Buying a new home for the first time can be an intimidating prospect. The project can take months of preparation and work and cost hundreds of thousands of dollars, if not more. These seven steps will help ensure you have a smoother process without any big surprises.
Understand Your Credit History
Well over 50% of home buyers have a mortgage, and the number is even higher for first time buyers. Getting approved for a mortgage is not a simple process, and one of the biggest factors in getting approved is your credit.
Most people don’t understand how their credit works. Before you start shopping around, read a good primer on what makes up your credit score and get your free credit report and free credit score.
The Federal government gives you a free credit report from each of the three major credit reporting bureaus annually. You can get that free report at annualcreditreport.com. Don’t use any other sites, as they charge fees for something you can get for free!
Shop for Lenders
After you understand your credit situation, start looking around for a mortgage lender. Most banks and credit unions offer some sort of mortgage, but each has different rates, rules, policies, and customer service.
Make sure you get the best mortgage that fits your needs. The most popular mortgage in the United States is the traditional 30 year fixed loan, which has near historic low rates as of this writing.
Get Pre-Approved for a Mortgage
Once you have found the bank that you want to use, get pre-approved. The pre-approval process allows you to go buy a home knowing confidently that you can afford it and have a bank that will provide financing when the time is right.
Going through the pre-approval process will help you understand the top range of home you can afford and what types of homes you want to look at. A pre-approval letter is also useful when you are trying to buy a home in a competitive market. When fielding multiple offers, sellers often pick the potential buyer with a pre-approval over another buyer, even with a lower offer.

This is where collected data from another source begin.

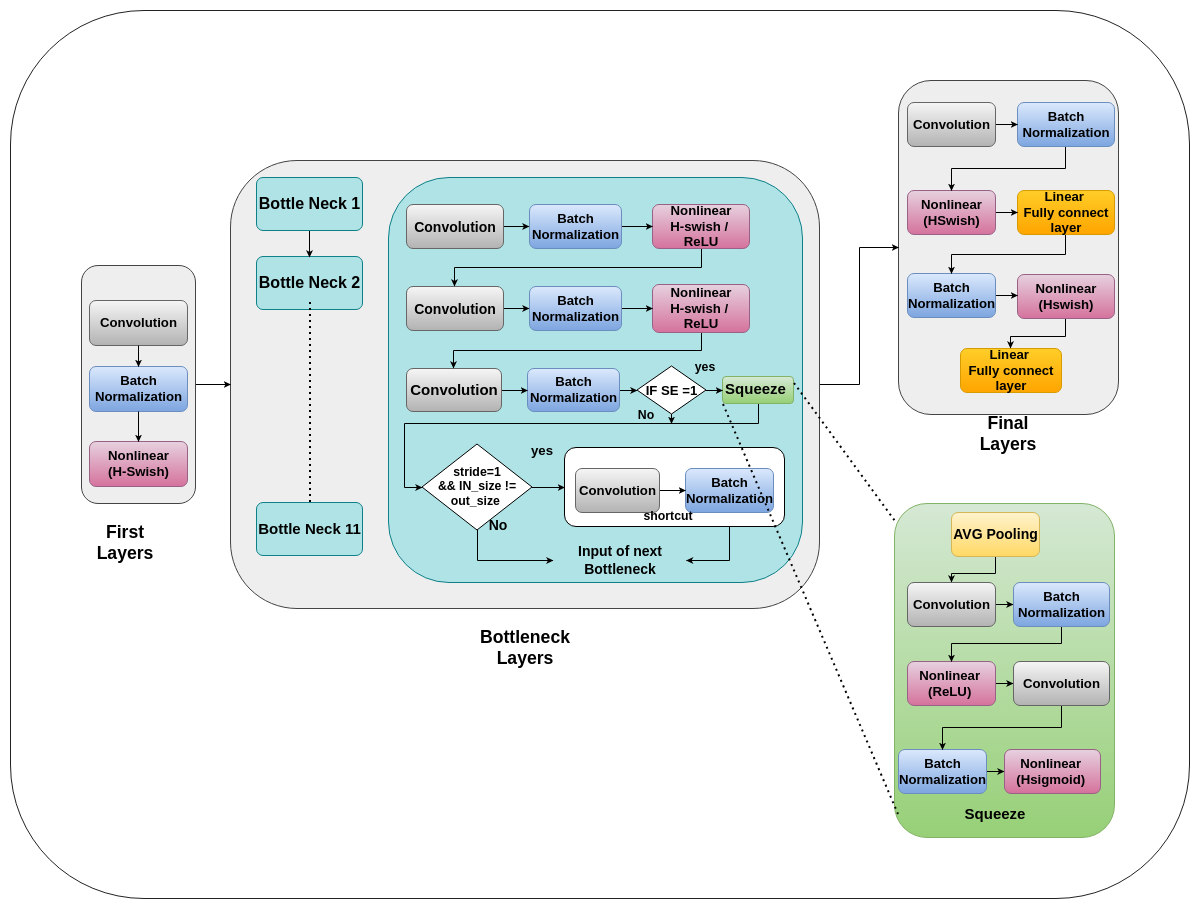
<!DOCTYPE html>
<html lang="en">
<head>
<meta charset="utf-8">
<title>Bottleneck network architecture</title>
<style>
:root {
  --ink: #000;
  --panel: #eee;
  --teal: #b0e3e6;
  --teal-line: #0e8088;
}
* { box-sizing: border-box; }
body { margin: 0; background: #fff; }
.diagram {
  position: relative; width: 1200px; height: 910px; overflow: hidden;
  background: #fff; color: var(--ink);
  font: bold 13.2px/15.6px "Liberation Sans", Arial, sans-serif;
}
.frame, .group, .node, .label, .connectors {
  position: absolute;
  left: calc(var(--x) * 1px); top: calc(var(--y) * 1px);
  width: calc(var(--w) * 1px); height: calc(var(--h) * 1px);
}
.frame { border: 1px solid #222; border-radius: 134px; }
.group { background: var(--panel); border: 1px solid #444; }
.detail { background: var(--teal); border-color: var(--teal-line); }
.shortcut { background: #fff; border-color: #000; }
.squeeze-group { background: linear-gradient(#d5e8d4, #97d077); border-color: #82b366; }
.node, .label {
  display: flex; align-items: center; justify-content: center;
  text-align: center; white-space: nowrap;
}
.node { border: 1px solid; border-radius: 7px; }
.conv { background: linear-gradient(#f5f5f5, #b3b3b3); border-color: #666; }
.norm { background: linear-gradient(#dae8fc, #7ea6e0); border-color: #6c8ebf; }
.act { background: linear-gradient(#e6d0de, #d5739d); border-color: #996185; }
.linear { background: linear-gradient(#ffcd28, #ffa500); border-color: #d79b00; }
.pool { background: linear-gradient(#fff2cc, #ffd966); border-color: #d6b656; font-size: 14px; }
.squeeze { background: linear-gradient(#d5e8d4, #97d077); border-color: #82b366; font-size: 15px; border-radius: 4px; padding: 0 5px 3px 0; }
.stage { background: var(--teal); border-color: var(--teal-line); font-size: 16px; }
.s12 { font-size: 12.3px; line-height: 14.6px; }
.s14 { font-size: 14px; line-height: 18px; }
.s15 { font-size: 15px; }
.title { font-size: 17.6px; line-height: 21px; }
.connectors { pointer-events: none; fill: none; stroke: #000; }
.arrows path { marker-end: url(#arrowhead); }
.dotted { stroke-width: 2; stroke-dasharray: 2 4; }
</style>
</head>
<body>
<main class="diagram">
  <div class="frame" style="--x:10;--y:10;--w:1180;--h:889"></div>

  <!-- Group panels -->
  <div class="group" style="--x:81;--y:265;--w:115;--h:239;border-radius:17px"></div>
  <div class="group" style="--x:230;--y:160;--w:590;--h:449;border-radius:67px"></div>
  <div class="group detail" style="--x:388;--y:177;--w:415;--h:406;border-radius:61px"></div>
  <div class="group shortcut" style="--x:564;--y:447;--w:221;--h:80;border-radius:12px"></div>
  <div class="group" style="--x:898;--y:80;--w:221;--h:335;border-radius:33px"></div>
  <div class="group squeeze-group" style="--x:894;--y:503;--w:221;--h:335;border-radius:33px"></div>

  <!-- First layers -->
  <div class="node conv" style="--x:89;--y:300;--w:99;--h:46">Convolution</div>
  <div class="node norm" style="--x:89;--y:366;--w:99;--h:46">Batch<br>Normalization</div>
  <div class="node act" style="--x:89;--y:441;--w:99;--h:46">Nonlinear<br>(H-Swish)</div>
  <div class="label title" style="--x:81;--y:522;--w:88;--h:42">First<br>Layers</div>

  <!-- Bottleneck stages -->
  <div class="node stage" style="--x:256;--y:177;--w:107;--h:54">Bottle Neck 1</div>
  <div class="node stage" style="--x:256;--y:256;--w:107;--h:54">Bottle Neck 2</div>
  <div class="node stage s15" style="--x:256;--y:502;--w:107;--h:54">Bottle Neck 11</div>
  <div class="label title" style="--x:460;--y:627;--w:130;--h:42">Bottleneck<br>Layers</div>

  <!-- Bottleneck detail -->
  <div class="node conv s14" style="--x:406;--y:204;--w:98;--h:45">Convolution</div>
  <div class="node norm" style="--x:529;--y:204;--w:93;--h:45">Batch<br>Normalization</div>
  <div class="node act" style="--x:652;--y:204;--w:98;--h:45">Nonlinear<br>H-swish /&nbsp;<br>ReLU</div>

  <div class="node conv s14" style="--x:406;--y:286;--w:98;--h:45">Convolution</div>
  <div class="node norm" style="--x:529;--y:286;--w:93;--h:45">Batch<br>Normalization</div>
  <div class="node act" style="--x:652;--y:284;--w:98;--h:49">Nonlinear<br>H-swish /&nbsp;<br>ReLU</div>

  <div class="node conv s15" style="--x:406;--y:368;--w:96;--h:44">Convolution</div>
  <div class="node norm" style="--x:527;--y:368;--w:93;--h:44">Batch<br>Normalization</div>
  <div class="node squeeze" style="--x:722;--y:376;--w:72;--h:28">Squeeze</div>

  <svg class="connectors" style="--x:0;--y:0;--w:1200;--h:910" viewBox="0 0 1200 910" aria-hidden="true">
    <g fill="#fff">
      <polygon points="671.5,366 706,390 671.5,414 637,390"/>
      <polygon points="477,444 532,487 477,530 422,487"/>
    </g>
  </svg>
  <div class="label" style="--x:637;--y:378;--w:69;--h:26">IF SE =1</div>
  <div class="label s12" style="--x:422;--y:463;--w:110;--h:47">stride=1<br>&amp;&amp; IN_size !=<br>out_size&nbsp;</div>
  <div class="label s12" style="--x:690;--y:359;--w:30;--h:16">yes</div>
  <div class="label s12" style="--x:631;--y:407;--w:30;--h:16">No</div>
  <div class="label" style="--x:527;--y:443;--w:30;--h:16">yes</div>
  <div class="label s14" style="--x:483;--y:516;--w:30;--h:18">No</div>

  <div class="node conv" style="--x:575;--y:468;--w:85;--h:45">Convolution</div>
  <div class="node norm" style="--x:685;--y:468;--w:89;--h:45">Batch<br>Normalization</div>
  <div class="label s12" style="--x:638;--y:508;--w:60;--h:16">shortcut</div>
  <div class="label s14" style="--x:560;--y:542;--w:120;--h:36">Input of next<br>Bottleneck</div>

  <!-- Final layers -->
  <div class="node conv" style="--x:907;--y:102;--w:89;--h:45">Convolution</div>
  <div class="node norm" style="--x:1017;--y:102;--w:98;--h:45">Batch<br>Normalization</div>
  <div class="node act" style="--x:907;--y:190;--w:89;--h:45">Nonlinear<br>(HSwish)</div>
  <div class="node linear" style="--x:1017;--y:190;--w:98;--h:45">Linear&nbsp;<br>Fully connect<br>layer</div>
  <div class="node norm" style="--x:907;--y:273;--w:89;--h:45">Batch<br>Normalization</div>
  <div class="node act" style="--x:1017;--y:274;--w:98;--h:45">Nonlinear<br>(Hswish)</div>
  <div class="node linear" style="--x:960;--y:348;--w:102;--h:45">Linear&nbsp;<br>Fully connect<br>layer</div>
  <div class="label title" style="--x:958;--y:413;--w:100;--h:42">Final<br>Layers</div>

  <!-- Squeeze detail -->
  <div class="node pool" style="--x:951;--y:512;--w:89;--h:45">AVG Pooling</div>
  <div class="node conv" style="--x:907;--y:582;--w:89;--h:45">Convolution</div>
  <div class="node norm" style="--x:1013;--y:582;--w:97;--h:45">Batch<br>Normalization</div>
  <div class="node act" style="--x:907;--y:661;--w:89;--h:45">Nonlinear&nbsp;<br>(ReLU)&nbsp;</div>
  <div class="node conv" style="--x:1013;--y:661;--w:97;--h:45">Convolution</div>
  <div class="node norm" style="--x:898;--y:749;--w:89;--h:45">Batch<br>Normalization</div>
  <div class="node act" style="--x:1004;--y:749;--w:97;--h:45">Nonlinear&nbsp;<br>(Hsigmoid)&nbsp;</div>
  <div class="label s15" style="--x:945;--y:805;--w:100;--h:18">Squeeze</div>

  <!-- Connecting lines -->
  <svg class="connectors" style="--x:0;--y:0;--w:1200;--h:910" viewBox="0 0 1200 910" aria-hidden="true">
    <defs>
      <marker id="arrowhead" markerWidth="8" markerHeight="8" refX="7" refY="4" orient="auto" markerUnits="userSpaceOnUse">
        <path d="M0 0.5 7.5 4 0 7.5 2 4Z" fill="#000" stroke="none"/>
      </marker>
    </defs>
    <g class="arrows">
      <path d="M138.5 345.5V366.5"/>
      <path d="M138.5 411.5V441.5"/>
      <path d="M196 384.5H230.5"/>
      <path d="M309.5 231V257"/>
      <path d="M820 384.5H859.5V247.5H898.5"/>

      <path d="M504 226.5H529"/>
      <path d="M622 226.5H652.5"/>
      <path d="M701.5 249V267.5H454.5V286"/>
      <path d="M504 308.5H529"/>
      <path d="M622 308.5H652.5"/>
      <path d="M701.5 333V350.5H453.5V368"/>
      <path d="M502 390.5H527.5"/>
      <path d="M620 390.5H637"/>
      <path d="M706 390.5H722.5"/>
      <path d="M671.5 414V423.5"/>
      <path d="M758.5 404V423.5H404.5V487.5H422"/>
      <path d="M532 487.5H564.5"/>
      <path d="M660 490.5H685.5"/>
      <path d="M477.5 530V560.5H553"/>
      <path d="M729.5 527V560.5H686.5"/>

      <path d="M996 124.5H1017.5"/>
      <path d="M1065.5 147V168.5H951.5V190.5"/>
      <path d="M996 212.5H1017.5"/>
      <path d="M1065.5 235V254.5H951.5V273.5"/>
      <path d="M996 295.5H1017.5"/>
      <path d="M1065.5 319V336.5H1010.5V348"/>

      <path d="M995.5 557V573.5H951.5V582"/>
      <path d="M996 604.5H1013"/>
      <path d="M1061.5 627V643.5H951.5V661.5"/>
      <path d="M996 683.5H1013"/>
      <path d="M1061.5 706V727.5H942.5V749.5"/>
      <path d="M987 771.5H1004"/>
    </g>
    <g class="dotted">
      <path d="M310 502V302"/>
      <path d="M794 383 895 521"/>
      <path d="M723 404 898 814"/>
    </g>
  </svg>
</main>
</body>
</html>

Create a Home Buying Budget
The cost of buying a home doesn’t end the day you close, that is just one big event of a long line of costs. Typical monthly recurring costs include a mortgage payment, escrow payment for taxes and insurance, and any required homeowner’s association dues.
Based on your pre-approval, you can use a mortgage calculator to estimate your monthly costs going forward and build a new budget for your family in your new home.
Understand Your Deal Breakers
Do you absolutely need to have a two car garage? How about a separate laundry room? Fenced in backyard?
There are lots of deal breakers when buying a condo or house. When I was looking for my last condo, my deal breakers were in-unit washer and dryer and an off-street parking spot. I ended up giving in on one of them because everything else was perfect for me, but some people have more conviction than I do.
You can list out your deal breakers and share them with your agent so you know you are not wasting your time looking at homes that will never be a good fit.
Pick the Best Real Estate Agent
Your real estate agent is a big deal. That is the person who will help you through the entire buying process from start to finish, and will give you guidance on the home and the transaction.
Think About Resale Value
While some people do live in their homes for a very, very long time, but in reality people are moving around all the time for a variety of reasons. To ensure you get the best long-term outcome from your home, buy it thinking about resale.
The exact things that you look are when you buy a home will occur to others as they view your home to buy it in the future. Think of curb appeal, amenities, remodeling, and other aspects of your home and how it will sell down the road. You might be able to make a fortune on your home, but you might lose if you don’t think ahead.